Now, I am 33 years old, and I spend most of my days working on my computer. I have come to appreciate and look forward to the time I spend in nature, whether it is an introspective hike with my dog, philosophical stargazing with my friends or exhilarating white-water-canoeing with my partner and stepsons. I also recognize, from experience, the challenges of committing time and effort amid a busy adult life to leave room for this involved form of play. Mental health is a continuous struggle in my life, especially through the isolation-inducing Covid-19 pandemic, and I know that, when I dedicate time to them, playful adventures in nature enhance my overall wellness and decrease the power of stress, anxiety, and depression in my life. When I engage in these activities strategically, they also support me on my personal healing journey towards self- awareness and acceptance.
I have had negative experiences as a client in therapy, but I am not convinced that nature, play or adventure can singularly be the self-help, solve-all for North America’s current mental health crisis. I find myself wondering: How can we marry these topics of therapy, play, nature, and adventure? Can they be blended into a wellness model that extends beyond the difficult to access adventure/wilderness therapies, with their time, money and skill requirements? I wondered if outdoor-adventure-play could be an avenue for smaller interventions, or psychotherapy homework, when working with adult clients.

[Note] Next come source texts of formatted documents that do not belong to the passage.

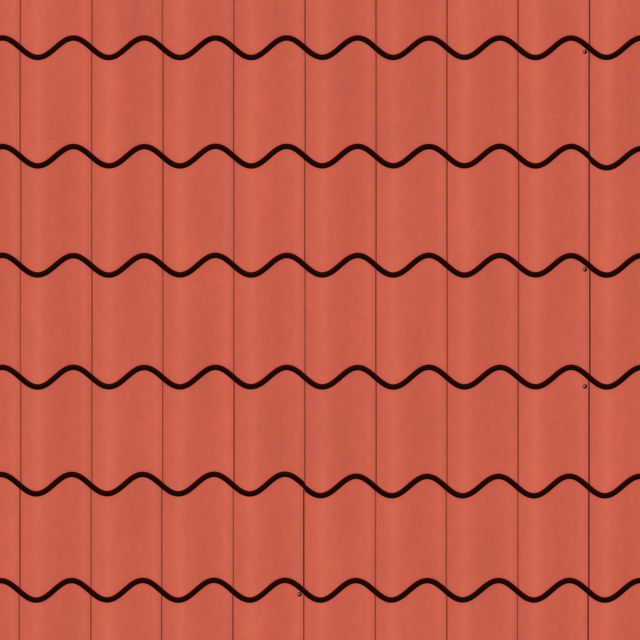
Give the GLSL for this texture, as a Shadertoy shader.

```glsl
// Clay roof tiles: nine columns by six courses, each course ending in a dark wavy lip.
// Lips are cosine curves drawn by distance; seams, soft ribs, grain, stepped joints
// and a few nail heads are laid over a terracotta base.

float hash(vec2 p) {
    vec3 q = fract(p.xyx * vec3(0.1031, 0.1030, 0.0973));
    q += dot(q, q.yzx + 33.33);
    return fract((q.x + q.y) * q.z);
}

float noise(vec2 p) {
    vec2 i = floor(p), f = fract(p);
    f = f * f * (3.0 - 2.0 * f);
    return mix(mix(hash(i), hash(i + vec2(1, 0)), f.x),
               mix(hash(i + vec2(0, 1)), hash(i + vec2(1, 1)), f.x), f.y);
}

// Mean height of a lip, with the middle courses sagging slightly
float lipHeight(float row) {
    return 0.078 + 0.1695 * row - 0.007 * exp(-1.2 * (row - 1.7) * (row - 1.7));
}

// Sideways slip of the lower courses
float slip(float row) {
    return row < 1.5 ? -0.0026 : 0.0;
}

// Soft rib centred on a phase of the column
float rib(float phase, float centre, float width) {
    float d = abs(fract(phase - centre + 0.5) - 0.5) / width;
    return exp(-d * d);
}

void mainImage(out vec4 fragColor, in vec2 fragCoord) {
    vec2 uv = fragCoord / iResolution.xy;
    float px = 1.0 / min(iResolution.x, iResolution.y);
    float soft = max(0.0013, 0.8 * px);

    // Nearest lip, nearest nail and the lip above this point
    float lip = 1.0, side = 0.0, course = 0.0;
    vec2 nail = vec2(1.0);
    for (float row = 0.0; row < 6.0; row++) {
        float angle = 6.28319 * (9.0 * (uv.x - slip(row)) - 0.031);
        float joint = row == 4.0 ? 0.922 : row == 1.0 ? 0.476 : 2.0;
        float y = lipHeight(row) + 0.0152 * cos(angle)
                - 0.003 * smoothstep(-px, px, uv.x - joint)
                + 0.0006 * (noise(vec2(uv.x * 30.0, row * 7.0)) - 0.5);
        float slope = 0.86 * sin(angle);
        float d = (uv.y - y) / sqrt(1.0 + slope * slope);
        if (abs(d) < lip) { lip = abs(d); side = d; }
        course += step(y, uv.y);

        // Nails sit under the lip beside the wider joints
        if (row != 1.0 && row != 4.0) {
            vec2 at = vec2(row < 1.0 ? 0.468 : 0.914,
                           lipHeight(row) - (row == 2.0 ? 0.0145 : 0.0065));
            if (length(uv - at) < length(nail)) nail = uv - at;
        }
    }

    // Terracotta with ribs, broad mottling and fine grain
    float phase = 9.0 * (uv.x - 0.5 * slip(course)) - 0.289;
    float column = floor(phase + 0.5);
    vec3 colour = vec3(0.803, 0.378, 0.302);
    colour += vec3(0.022, 0.024, 0.020) * rib(phase, 0.25, 0.09);
    colour += vec3(0.012, 0.012, 0.016) * rib(phase, 0.90, 0.05);
    colour -= vec3(0.016, 0.014, 0.008) * rib(phase, 0.60, 0.16);
    colour *= 1.0 + 0.025 * (noise(uv * vec2(34.0, 9.0)) - 0.5)
                  + 0.025 * (noise(uv * vec2(130.0, 60.0)) - 0.5)
                  + 0.030 * (noise(uv * 300.0) - 0.5);
    colour *= 1.0 + 0.014 * (hash(vec2(floor(phase), course) + 3.0) - 0.5);

    // Vertical seams, darker where two sheets overlap
    float jitter = 0.012 * (hash(vec2(column, course)) - 0.5);
    float seam = abs(phase - column - jitter) / 9.0;
    bool overlap = column == 8.0 || (column == 4.0 && course == 1.0);
    float strength = overlap ? 0.75 : 0.36 + 0.18 * hash(vec2(column, course + 20.0));
    float seamLine = 1.0 - smoothstep(0.0003, 0.0008 + 0.8 * px, seam);
    colour = mix(colour, vec3(0.36, 0.13, 0.10), strength * seamLine);
    colour *= 1.0 - 0.05 * exp(-seam * 260.0);

    // Faint shade around the lip, then the lip itself
    colour *= 1.0 - 0.10 * exp(-max(lip - 0.004, 0.0) * 450.0);
    vec3 lipColour = mix(vec3(0.11, 0.03, 0.02), vec3(0.20, 0.03, 0.02),
                         smoothstep(-0.001, 0.003, side));
    colour = mix(lipColour, colour, smoothstep(0.0041 - soft, 0.0041 + soft, lip));

    // Nail heads with a pale glint
    float head = 1.0 - smoothstep(0.0032 - px, 0.0032 + px, length(nail));
    float glint = 1.0 - smoothstep(0.0004, 0.0026, length(nail + vec2(0.0012, -0.0006)));
    colour = mix(colour, mix(vec3(0.22, 0.08, 0.06), vec3(0.72, 0.52, 0.42), glint), head);

    fragColor = vec4(colour, 1.0);
}
```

This is what sparked my deep dive into my own style of nature-based therapy: Outdoor-Adventure-Play Interventions, or OAPIs for short. I embarked on my Master’s thesis with gusto and came out a bit withered from the effort but much wiser too.
Personal experience has led me to believe in the benefits of both vigorous and less-active outdoor leisure and the pull of eudemonic motives (belonging, accomplishment) beyond the more commonly cited hedonistic motives (thrill-seeking). For this reason, I define outdoor-adventure-play as any playful adventure in a natural environment, in order to capture a diverse and accessible experience that is not relegated to an extreme demographic of adrenaline seekers or hedonists seeking to conquer nature. These parameters are useful, but not rigid, since excursions are not the only format that can create therapy from adventure. When we broaden our understanding of adventure and creatively employ it for therapeutic purposes, it becomes a versatile mechanism for change that could simply involve a person in their own backyard, without all the expensive adventure gear.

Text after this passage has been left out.